*** Opening of Provided information ***

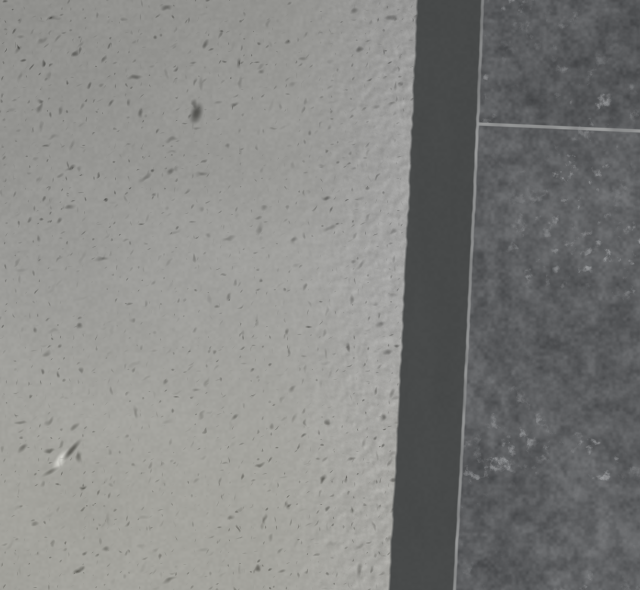
Write a WebGL 1 fragment shader that draws this texture.

```glsl
precision highp float;
// A pale speckled slab, a dark joint strip and grey stone tiles seen from above.
// Curved boundaries split the plane; value noise gives mottling and grain,
// and jittered grids of rotated ellipses scatter the pits over the slab.
uniform vec2 u_resolution;

#define ASPECT 1.085
#define SLAB_COLOR vec3(0.632, 0.632, 0.620)
#define STRIP_COLOR vec3(0.280, 0.288, 0.288)
#define TILE_COLOR vec3(0.368, 0.374, 0.382)
#define LINE_COLOR vec3(0.610, 0.615, 0.615)
#define PIT_DEPTH 0.24
#define TILE_GRAIN 0.15
#define SLAB_GRAIN 0.022

float hash(vec2 p) {
  vec3 h = fract(vec3(p.xyx) * 0.1031);
  h += dot(h, h.yzx + 33.33);
  return fract((h.x + h.y) * h.z);
}

float noise(vec2 p) {
  vec2 i = floor(p), f = fract(p);
  f = f * f * (3.0 - 2.0 * f);
  float low = mix(hash(i), hash(i + vec2(1.0, 0.0)), f.x);
  float high = mix(hash(i + vec2(0.0, 1.0)), hash(i + 1.0), f.x);
  return mix(low, high, f.y);
}

float fbm(vec2 p) {
  float sum = 0.0, gain = 0.5;
  for (int i = 0; i < 4; i++) {
    sum += gain * noise(p);
    p = mat2(1.6, 1.2, -1.2, 1.6) * p + 17.3;
    gain *= 0.5;
  }
  return sum / 0.9375;
}

// Soft ellipse, 1 at the centre, turned by an angle
float blob(vec2 p, vec2 radius, float angle) {
  float c = cos(angle), s = sin(angle);
  vec2 q = vec2(c * p.x + s * p.y, c * p.y - s * p.x) / radius;
  return 1.0 - smoothstep(0.1, 1.3, length(q));
}

// Scattered pits from three jittered grids of rising density
float pits(vec2 p) {
  float total = 0.0, scale = 19.0;
  vec2 warp = 0.004 * (vec2(noise(p * 120.0), noise(p * 120.0 + 40.0)) - 0.5);
  for (int i = 0; i < 4; i++) {
    vec2 g = (p + warp) * scale + float(i) * 31.7;
    vec2 id = floor(g);
    vec2 jitter = vec2(hash(id + 3.1), hash(id + 7.7));
    float strength = hash(id + 13.9);
    float angle = 0.95 + 1.9 * (hash(id + 21.3) - 0.5);
    vec2 radius = vec2(mix(0.09, 0.23, hash(id + 5.2)), mix(0.04, 0.09, strength));
    float mark = blob(fract(g) - 0.25 - 0.5 * jitter, radius, angle);
    total += mark * pow(strength, 2.5) * (1.0 - 0.1 * float(i));
    scale *= 1.4;
  }
  return total;
}

vec3 slab(vec2 uv, vec2 p, float edge) {
  vec3 color = SLAB_COLOR + 0.012 * (uv.x - 0.3);
  // Shade in the upper left, with a warmer lower half
  color -= 0.062 * smoothstep(0.35, 1.1, uv.y + 0.35 * (0.3 - uv.x));
  color += vec3(0.008, 0.006, -0.006) * (1.0 - smoothstep(0.1, 0.6, uv.y));
  color += 0.030 * (fbm(p * 7.0) - 0.5);
  // Fine relief grows towards the joint
  float rough = smoothstep(0.22, 0.0, edge - uv.x);
  float relief = fbm(p * 75.0) - fbm(p * 75.0 + vec2(0.35, -0.35));
  color += (SLAB_GRAIN + 0.10 * rough) * relief;
  color += vec3(0.008, 0.008, 0.016) * rough;
  color += SLAB_GRAIN * (noise(p * 190.0) - 0.5);
  float density = 0.45 + 0.75 * noise(p * 9.0 + 4.0);
  color -= PIT_DEPTH * density * pits(p);
  // One deep pit and one chipped spot
  vec2 deep = p - vec2(0.307 * ASPECT, 0.808);
  color -= 0.27 * blob(deep, vec2(0.018, 0.010), 1.25);
  vec2 chip = p - vec2(0.100 * ASPECT, 0.222);
  color += 0.20 * blob(chip + vec2(0.006, 0.002), vec2(0.021, 0.008), 1.0);
  color -= 0.27 * blob(chip - vec2(0.012, 0.014), vec2(0.024, 0.005), 0.85);
  color -= 0.16 * blob(chip + vec2(0.022, 0.021), vec2(0.017, 0.004), 0.5);
  return color;
}

vec3 tiles(vec2 uv, vec2 p, float pixel) {
  float seam = uv.y - (0.7895 - 0.047 * (uv.x - 0.755));
  vec3 color = TILE_COLOR - 0.018 * smoothstep(-0.01, 0.01, seam);
  color += 0.10 * (fbm(p * 6.0 + 8.0) - 0.5);
  color += TILE_GRAIN * (fbm(p * 48.0) - 0.5);
  color += 0.055 * (noise(p * 170.0) - 0.5);
  // Pale mineral flecks gathered in patches
  float patches = smoothstep(0.4, 0.75, fbm(p * 9.0 + 60.0));
  color += 0.22 * patches * smoothstep(0.62, 0.88, fbm(p * 68.0 + 5.0));
  float grout = 1.0 - smoothstep(0.0012, 0.0025 + pixel, abs(seam));
  return mix(color, LINE_COLOR, grout * (0.70 + 0.4 * noise(p * 45.0)));
}

void main() {
  vec2 uv = gl_FragCoord.xy / u_resolution;
  vec2 p = uv * vec2(ASPECT, 1.0);
  float pixel = 1.0 / u_resolution.y;
  float wobble = 0.0025 * (noise(vec2(uv.y * 85.0, 2.0)) - 0.5);
  float slabEdge = 0.607 + uv.y * (0.053 - 0.008 * uv.y) + wobble;
  float tileEdge = 0.7096 + uv.y * (0.053 - 0.0085 * uv.y) + 0.4 * wobble;
  float soft = 0.0008 + pixel;

  vec3 strip = STRIP_COLOR + 0.014 * (fbm(p * vec2(28.0, 9.0)) - 0.5);
  strip += 0.010 * (noise(p * 180.0) - 0.5);
  vec3 color = mix(slab(uv, p, slabEdge), strip, smoothstep(-soft, soft, uv.x - slabEdge));
  color = mix(color, tiles(uv, p, pixel), smoothstep(-soft, soft, uv.x - tileEdge));

  // Thin pale bead along the tile side of the strip
  float bead = 1.0 - smoothstep(0.0006, 0.0022 + pixel, abs(uv.x - tileEdge));
  float wear = 0.60 + 0.35 * noise(vec2(uv.y * 38.0, 9.0)) - 0.15 * smoothstep(0.75, 1.0, uv.y);
  color = mix(color, LINE_COLOR, bead * wear);
  gl_FragColor = vec4(clamp(color, 0.0, 1.0), 1.0);
}
```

*** Close of Provided information ***

» Work instructions
For each line of the data that has the word "seam", report that line.

» Exercise response
  float seam = uv.y - (0.7895 - 0.047 * (uv.x - 0.755));
  vec3 color = TILE_COLOR - 0.018 * smoothstep(-0.01, 0.01, seam);
  float grout = 1.0 - smoothstep(0.0012, 0.0025 + pixel, abs(seam));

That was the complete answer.